Though in presentation, the collection may strike Western readers as something more in the tradition of 1001 Arabian Nights, the stories are cognates of the archetypal ones that the occident monomyth is heir to. The title above is the beginning of the Turkish preamble to all fairy stories, the equivalent to Once Upon a Time (Es war einmal…) and like Kúnos’ own Hungarian Egyszer volt, hol nem volt, volt egyszer egy... means once there was where there wasn’t, there was a, a form of introduction that was playfully duplicitous. Visit Public Domain Review to read the book in its entirety and to discover more forgotten literary gems.
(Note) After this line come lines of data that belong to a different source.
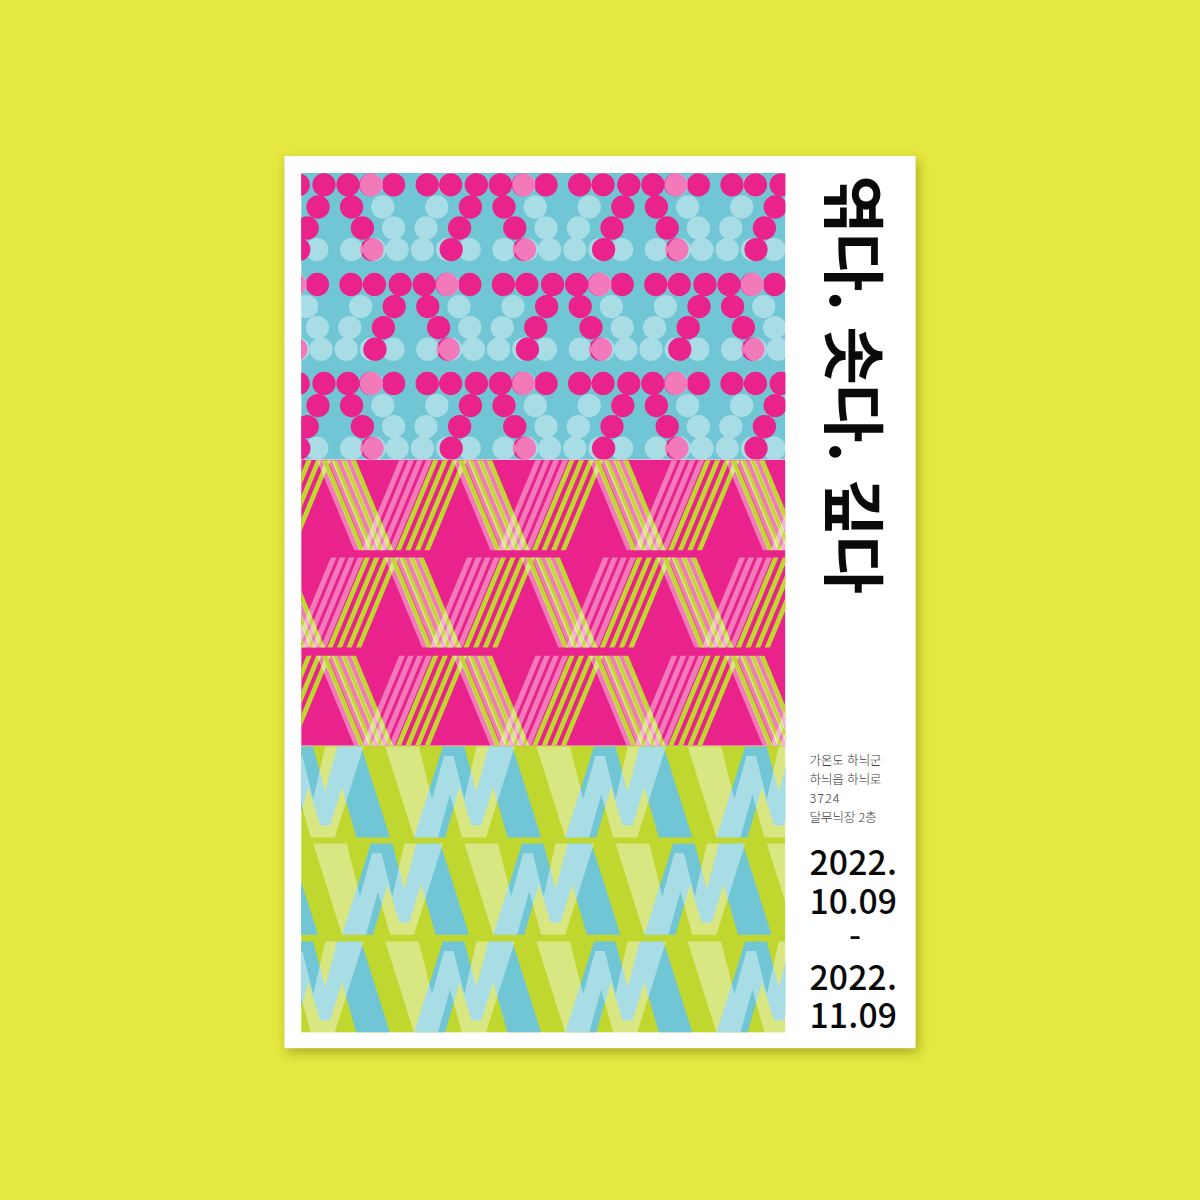
<!DOCTYPE html>
<html lang="ko">
<head>
<meta charset="utf-8">
<title>엮다. 솟다. 깊다</title>
<link rel="stylesheet" href="https://fonts.googleapis.com/css2?family=Noto+Sans+KR:wght@300;400;500;700&amp;display=swap">
<style>
  :root {
    --field: #e4e840;
    --paper: #ffffff;
    --ink: #0b0a0a;
    --ink-soft: #3a3838;
    --magenta: #e9228c;
    --cyan: #70c6d4;
    --lime: #c0d72f;
    --veil: rgba(255, 255, 255, .4);
  }
  * { box-sizing: border-box; }
  html, body { margin: 0; padding: 0; }
  body {
    width: 1200px;
    height: 1200px;
    overflow: hidden;
    background: var(--field);
  }
  .canvas { display: block; width: 1200px; height: 1200px; }

  .paper { fill: var(--paper); }
  .paper-shadow { fill: #6f7300; opacity: .5; }

  .fill-magenta { fill: var(--magenta); }
  .fill-cyan { fill: var(--cyan); }
  .fill-lime { fill: var(--lime); }
  .fill-veil { fill: var(--veil); }

  .dots { fill: none; stroke-width: 19.4; stroke-linecap: round; }
  .dots-magenta { stroke: var(--magenta); }
  .dots-veil { stroke: var(--veil); }

  .stripes { fill: none; }
  .stripes-lime { stroke: var(--lime); stroke-width: 4; }
  .stripes-veil { stroke: var(--veil); stroke-width: 4.4; }

  text { font-family: "Noto Sans KR", "Nanum Gothic", sans-serif; fill: var(--ink); }
  .title { font-size: 53px; font-weight: 700; }
  .address { font-size: 10.5px; font-weight: 300; fill: var(--ink-soft); }
  .dates { font-size: 28px; font-weight: 500; }
</style>
</head>
<body>
<svg class="canvas" viewBox="0 0 1000 1000" xmlns="http://www.w3.org/2000/svg">
  <defs>
    <filter id="soft" x="-10%" y="-10%" width="120%" height="120%">
      <feGaussianBlur stdDeviation="5"/>
    </filter>

    <clipPath id="band-dots-clip"><rect x="251" y="144" width="403.5" height="239"/></clipPath>
    <clipPath id="band-stripes-clip"><rect x="251" y="383" width="403.5" height="238.5"/></clipPath>
    <clipPath id="band-peaks-clip"><rect x="251" y="621.5" width="403.5" height="239"/></clipPath>
    <clipPath id="stripe-row-clip"><rect x="-20" y="0" width="1000" height="75"/></clipPath>

    <!-- dotted trapezoids -->
    <g id="dot-unit">
      <path class="dots dots-magenta" d="M0 0h.01M19.5 0h.01M41 0h.01M61 0h.01M80 0h.01M99 0h.01M36 18.5h.01M64 18.5h.01M27 36h.01M73 36h.01M20 54h.01M81 54h.01"/>
      <path class="dots dots-veil" d="M80.500 0h.01M90 18.5h.01M99 36h.01M64 54h.01M83 54h.01M102 54h.01M123 54h.01M144 54h.01M162 54h.01M126 36h.01M135 18.500h.01M146 0h.01"/>
    </g>
    <g id="dot-row">
      <use href="#dot-unit" x="-254"/>
      <use href="#dot-unit" x="-127"/>
      <use href="#dot-unit"/>
      <use href="#dot-unit" x="127"/>
      <use href="#dot-unit" x="254"/>
      <use href="#dot-unit" x="381"/>
    </g>

    <!-- striped chevrons, apex at x 0 -->
    <g id="stripe-unit">
      <path class="stripes stripes-lime" d="M-29.600 -2L-62.400 77M-21.600 -2L-54.400 77M-13.600 -2L-46.400 77M-5.600 -2L-38.400 77M-10.400 -2L22.400 77M-2.400 -2L30.400 77M5.600 -2L38.400 77M13.600 -2L46.400 77"/>
      <path class="stripes stripes-veil" d="M-57.600 -2L-90.400 77M-50.100 -2L-82.900 77M-42.600 -2L-75.400 77M-35.100 -2L-67.900 77M-14.400 -2L18.400 77M-5.400 -2L27.400 77M2 -2L34.800 77M9.500 -2L42.300 77"/>
    </g>
    <g id="stripe-row" clip-path="url(#stripe-row-clip)">
      <use href="#stripe-unit" x="53"/>
      <use href="#stripe-unit" x="166.500"/>
      <use href="#stripe-unit" x="280"/>
      <use href="#stripe-unit" x="393.500"/>
      <use href="#stripe-unit" x="507"/>
      <use href="#stripe-unit" x="620.500"/>
      <use href="#stripe-unit" x="734"/>
    </g>

    <!-- peaks and valleys -->
    <path id="peak" class="fill-cyan" d="M32 76L56 0H74L84 38L94 0H114L138 76H110L98 34L88 66H80L70 34L58 76Z"/>
    <path id="valley" class="fill-veil" d="M8 0H36L47 44L57 8H65L74 44L84 0H116L92 76H72L62 40L52 76H32Z"/>
    <g id="peak-row">
      <use href="#peak" x="61"/><use href="#peak" x="187"/><use href="#peak" x="313"/><use href="#peak" x="439"/><use href="#peak" x="565"/><use href="#peak" x="691"/>
      <use href="#valley" x="61"/><use href="#valley" x="187"/><use href="#valley" x="313"/><use href="#valley" x="439"/><use href="#valley" x="565"/><use href="#valley" x="691"/>
    </g>
  </defs>

  <g id="poster">
    <rect class="paper-shadow" x="239" y="134" width="526" height="743" filter="url(#soft)"/>
    <rect class="paper" x="237" y="130" width="526" height="743.5"/>

    <g id="band-dots" clip-path="url(#band-dots-clip)">
      <rect class="fill-cyan" x="251" y="144" width="403.5" height="239"/>
      <use href="#dot-row" x="356" y="154"/>
      <use href="#dot-row" x="292.500" y="237"/>
      <use href="#dot-row" x="356" y="319.500"/>
    </g>

    <g id="band-stripes" clip-path="url(#band-stripes-clip)">
      <rect class="fill-magenta" x="251" y="383" width="403.5" height="238.5"/>
      <use href="#stripe-row" y="383.500"/>
      <use href="#stripe-row" x="-57" y="464.500"/>
      <use href="#stripe-row" y="546.500"/>
    </g>

    <g id="band-peaks" clip-path="url(#band-peaks-clip)">
      <rect class="fill-lime" x="251" y="621.5" width="403.5" height="239"/>
      <use href="#peak-row" y="622"/>
      <use href="#peak-row" x="-60" y="703"/>
      <use href="#peak-row" y="784.500"/>
    </g>

    <text class="title" transform="translate(692 146) rotate(90)" textLength="349" lengthAdjust="spacing">엮다. 솟다. 깊다</text>

    <g class="address">
      <text class="address" x="674.500" y="637.500" textLength="60">가온도 하늬군</text>
      <text class="address" x="674.500" y="653.500" textLength="60">하늬읍 하늬로</text>
      <text class="address" x="674.500" y="669" textLength="25">3724</text>
      <text class="address" x="674.500" y="685" textLength="56">달무늬장 2층</text>
    </g>

    <g class="dates">
      <text x="674.500" y="729.500" textLength="73">2022.</text>
      <text x="674.500" y="761.500" textLength="73">10.09</text>
      <text x="712.500" y="792" text-anchor="middle">-</text>
      <text x="674.500" y="825" textLength="73">2022.</text>
      <text x="674.500" y="857" textLength="73">11.09</text>
    </g>
  </g>
</svg>
</body>
</html>
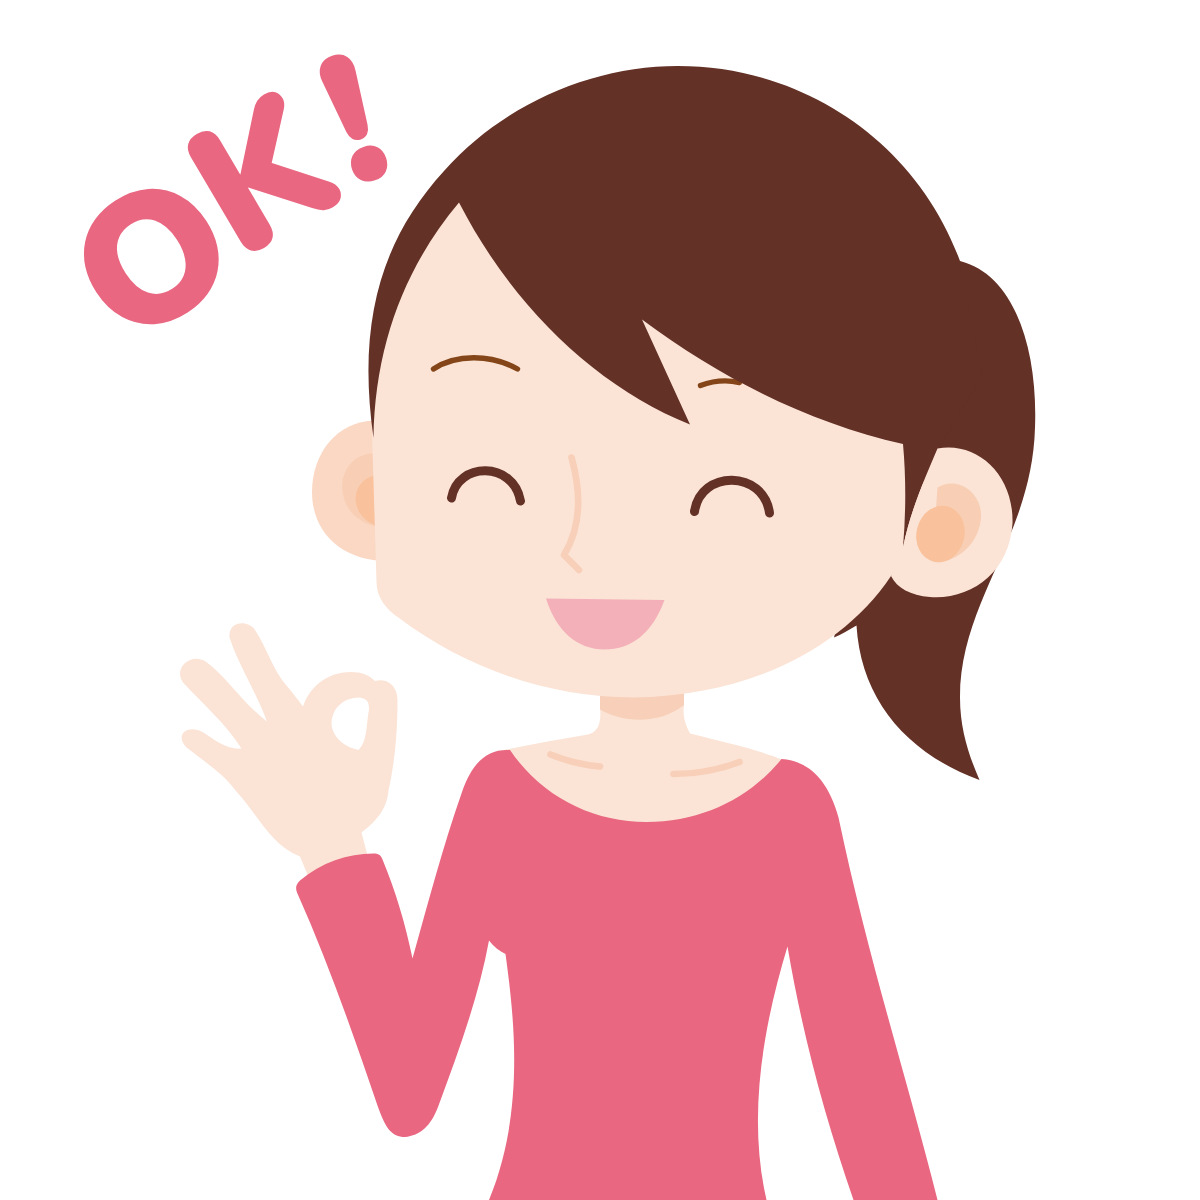
<!DOCTYPE html>
<html lang="en">
<head>
<meta charset="utf-8">
<title>OK! – smiling woman making an OK sign</title>
<meta name="viewport" content="width=1200">
<link rel="stylesheet" href="https://fonts.googleapis.com/css2?family=Nunito:wght@900&amp;display=swap">
<style>
  :root {
    --paper: #ffffff;
    --pink: #e96781;
    --hair: #643126;
    --brow: #844619;
    --skin: #fbe4d6;
    --skin-far: #fbd8c4;
    --skin-shade: #f8cfb8;
    --ear-mid: #f8cfb5;
    --ear-deep: #f9c29c;
    --mouth: #f4b0b9;
  }
  html, body { margin: 0; background: var(--paper); overflow: hidden; }
  .artwork { display: block; width: 1200px; height: 1200px; background: var(--paper); }
  .shout { font-family: "Nunito", "Arial Rounded MT Bold", sans-serif; font-weight: 900; font-size: 122px; fill: var(--pink); }
  .sweater { fill: var(--pink); }
  .hair { fill: var(--hair); }
  .skin { fill: var(--skin); }
  .skin-far { fill: var(--skin-far); }
  .skin-shade { fill: var(--skin-shade); }
  .ear-mid { fill: var(--ear-mid); }
  .ear-deep { fill: var(--ear-deep); }
  .mouth { fill: var(--mouth); }
  .line { fill: none; stroke-linecap: round; stroke-linejoin: round; }
  .eye { stroke: var(--hair); stroke-width: 6; }
  .brow { stroke: var(--brow); stroke-width: 3.6; }
  .contour { stroke: var(--skin-shade); stroke-width: 4.4; }
</style>
</head>
<body>
<svg class="artwork" viewBox="0 0 800 800" xmlns="http://www.w3.org/2000/svg" role="img" aria-label="OK! A smiling woman with a ponytail and a pink top makes an OK sign with her hand">

  <text class="shout" x="83 159 234" y="234 174 125" rotate="-33 -30.5 -19">OK!</text>

  <g id="ponytail">
    <path class="hair" d="M600 180 L640 174 C676 183 692 232 690 285 C688 358 640 400 640 465 C640 488 647 506 653 520 C604 502 574 466 571 417 C566 420 561 423 556 425 L570 370 L600 300 Z"/>
  </g>

  <g id="far-ear">
    <path class="skin-far" d="M256 281 C228 277 208 300 208 328 C208 355 228 374 258 374 Z"/>
    <path class="ear-mid" d="M256 303 C240 299 228 310 228 325 C229 340 239 350 256 352 Z"/>
    <path class="ear-deep" d="M256 316 C246 316 237 322 237 333 C238 344 246 350 256 352 Z"/>
  </g>

  <g id="hand">
    <path class="skin" fill-rule="evenodd" d="M153 425 C152 414 165 413 170 420 C178 432 182 447 191 457 C196 463 199 467 202 471 C206 459 217 448 234 448 C241 448 246 450 250 454 C258 452 265 457 265 467 C265 495 262 513 259 527 C258 540 250 548 241 555 L247 578 L207 588 L200 571 C180 563 172 543 157 527 C149 516 138 509 124 498 C116 489 126 483 135 488 C144 494 152 500 161 499 C151 483 135 469 122 455 C115 445 128 435 137 441 C151 451 162 469 178 481 C170 460 158 441 153 425 Z
      M240 465 C228 465 221 473 221 483 C222 492 230 498 239 500 C245 494 244 484 246 473 C246 468 245 466 240 465 Z"/>
  </g>

  <g id="neck-and-shoulders">
    <path class="skin" d="M400 450 V472 C401 482 399 489 390 490 C373 493 355 496 336 500 L380 560 H480 L523 507 C506 500 488 496 460 489 C457 483 455 478 456 470 V450 Z"/>
    <path class="skin-shade" d="M400 455 H456 V470 C440 483 415 482 400 473 Z"/>
    <path class="line contour" d="M367 503 C377 507 388 510 400 511"/>
    <path class="line contour" d="M449 516 C465 516 480 513 493 508"/>
  </g>

  <path id="sweater" class="sweater" d="M340 500 C325 499 315 508 308 528 C295 565 286 600 275 639 C270 615 264 595 255 573 C254 570 252 569 249 569 C232 569 214 575 200 587 C197 590 197 592 198 595 C219 642 236 691 252 738 C257 752 261 758 270 758 C280 757 287 751 292 738 C305 703 319 665 326 627 C329 631 333 634 337 636 C343 680 350 742 326 800 H511 C499 748 507 690 525 631 C535 690 550 745 569 800 H625 C605 720 579 640 559 545 C552 519 538 507 521 506 C500 532 468 548 431 548 C395 548 361 531 340 500 Z"/>

  <g id="face">
    <path class="skin" d="M248 288 L251 388 C251 398 257 406 266 412 C310 445 365 465 422 465 C500 464 562 432 594 384 L612 360 L620 280 L440 190 L306 120 C270 160 252 220 248 288 Z"/>
    <path class="line brow" d="M289 246 C304 236 327 236 345 246"/>
    <path class="line brow" d="M467 257 C475 254 484 253 493 255"/>
    <path class="line eye" d="M301 332 C305 308 342 307 347 334"/>
    <path class="line eye" d="M463 341 C467 313 509 313 513 342"/>
    <path class="line contour" d="M381 305 C388 330 387 352 376 370 L386 380"/>
    <path class="mouth" d="M364 399 L443 400 C435 422 421 433 403 433 C385 433 371 421 364 399 Z"/>
  </g>

  <path id="fringe-and-crown" class="hair" d="M249 292 C238 215 254 160 296 114 C336 69 395 44 452 44 C536 44 611 95 640 174 L655 250 L625 300 C617 318 607 340 602 365 C604 342 604 318 602 296 C540 282 480 252 428 213 L460 283 C398 258 342 205 306 135 C270 178 250 230 249 292 Z"/>

  <g id="near-ear">
    <path class="skin" d="M625 299 C651 294 676 316 675 349 C673 381 648 400 620 398 C607 397 598 392 594 384 L602 365 C607 340 617 318 625 299 Z"/>
    <path class="ear-mid" d="M625 325 C638 317 655 328 654 345 C653 360 642 372 627 375 C618 374 611 366 611 357 C612 348 619 342 624 339 Z"/>
    <ellipse class="ear-deep" cx="627" cy="356" rx="16" ry="19" transform="rotate(14 627 356)"/>
  </g>
</svg>
</body>
</html>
Friday, 16 December 2016
Learning about the careful and creative forensics that go into reanimating the ancient soundscapes of the deep past—the foley artistry that gives us dinosaurs that honk, quack or tweet rather than roar ferociously, though I’d bet a booming, nerve-scattering chirp could be just as curdling, reminded me that I had once speculated (once is misleading, I think, since it’s not as if it’s something that I know now to be untrue or a patent violation of the laws of physics) that all sounds were somehow preserved, imprinted into the environment and that we detectives weren’t clever enough to puzzle out. I was never sure what this infinite analog media might be of course, but did suspect that on some level that every crash, cry and concerto was caught up in the surrounding molecules, awaiting play back. I suppose knowing the acoustics of noise-maker well enough is an acceptable alternative path for chasing down lost sounds. This sort of scoring sound-effects do as much to reinforce or ruin an image as much as a fluffy Tyrannosaurus rex.
As the bloc has expanded from twelve member states to twenty-eight, office space at the European Union headquarters buildings is naturally going at quite a premium—not counting the attendant actors accompany the “travelling-circus.”
The councillors that represent the executive officers of the member states, the other chamber that acts as a counter-weight to parliament (it’s all terribly complicated and byzantine and enough to make people shutdown rather than engage), and support staff are moving—or rather, are expanding into, after some delays and misgivings, from their purpose-built structure, the Justus Lipsius hall that the Council occupied since 1995, to this new building, occupying a space donated by the city Brussels and just separated by a span of footbridge (next to rest of the ensemble that makes up the rest of the supranational government). The glass façade encloses an orb that comprises eleven storeys of conference rooms, cafeterias, galleries and offices. The whole edifice is a marvel of passive engineering and highly energy-efficient, and much of the construction material was recycled and salvaged from demolition sites across Europe. No word yet what this new headquarters might be called but the Samyn and Partners commission will be ready to host its first sessions in 2017.
Via Spoon & Tamago with reinforcements courtesy of Hyperallergic, we’re treated to the traditional Japanese concept of the microseason, that divides the cross-quarter year into smaller, poetic subdivisions (seventy-two ko) that marches on in segments of four or five days like a natural calendar.
With wonderful smoothing descriptive names like “first peach blossoms,” “rainbows begin to appear after a shower” or “eastern wind melts the ice,” these gentle transitions (this is when the bear starts its long winter’s nap and next week is when the salmon swim upstream) are a much nicer and more accessible yearly planner, at least for those who get to enjoy at minimum the basic four seasons and can find nuance in between. Both links above feature a beautifully crafted application for one’s mobile device that helps one keep up with the sekki and ko and includes explanation of the symbolism drawing from other traditions and where one might journey to see the phenomenon that marks the season—or imagine one’s native equivalent and rhythm.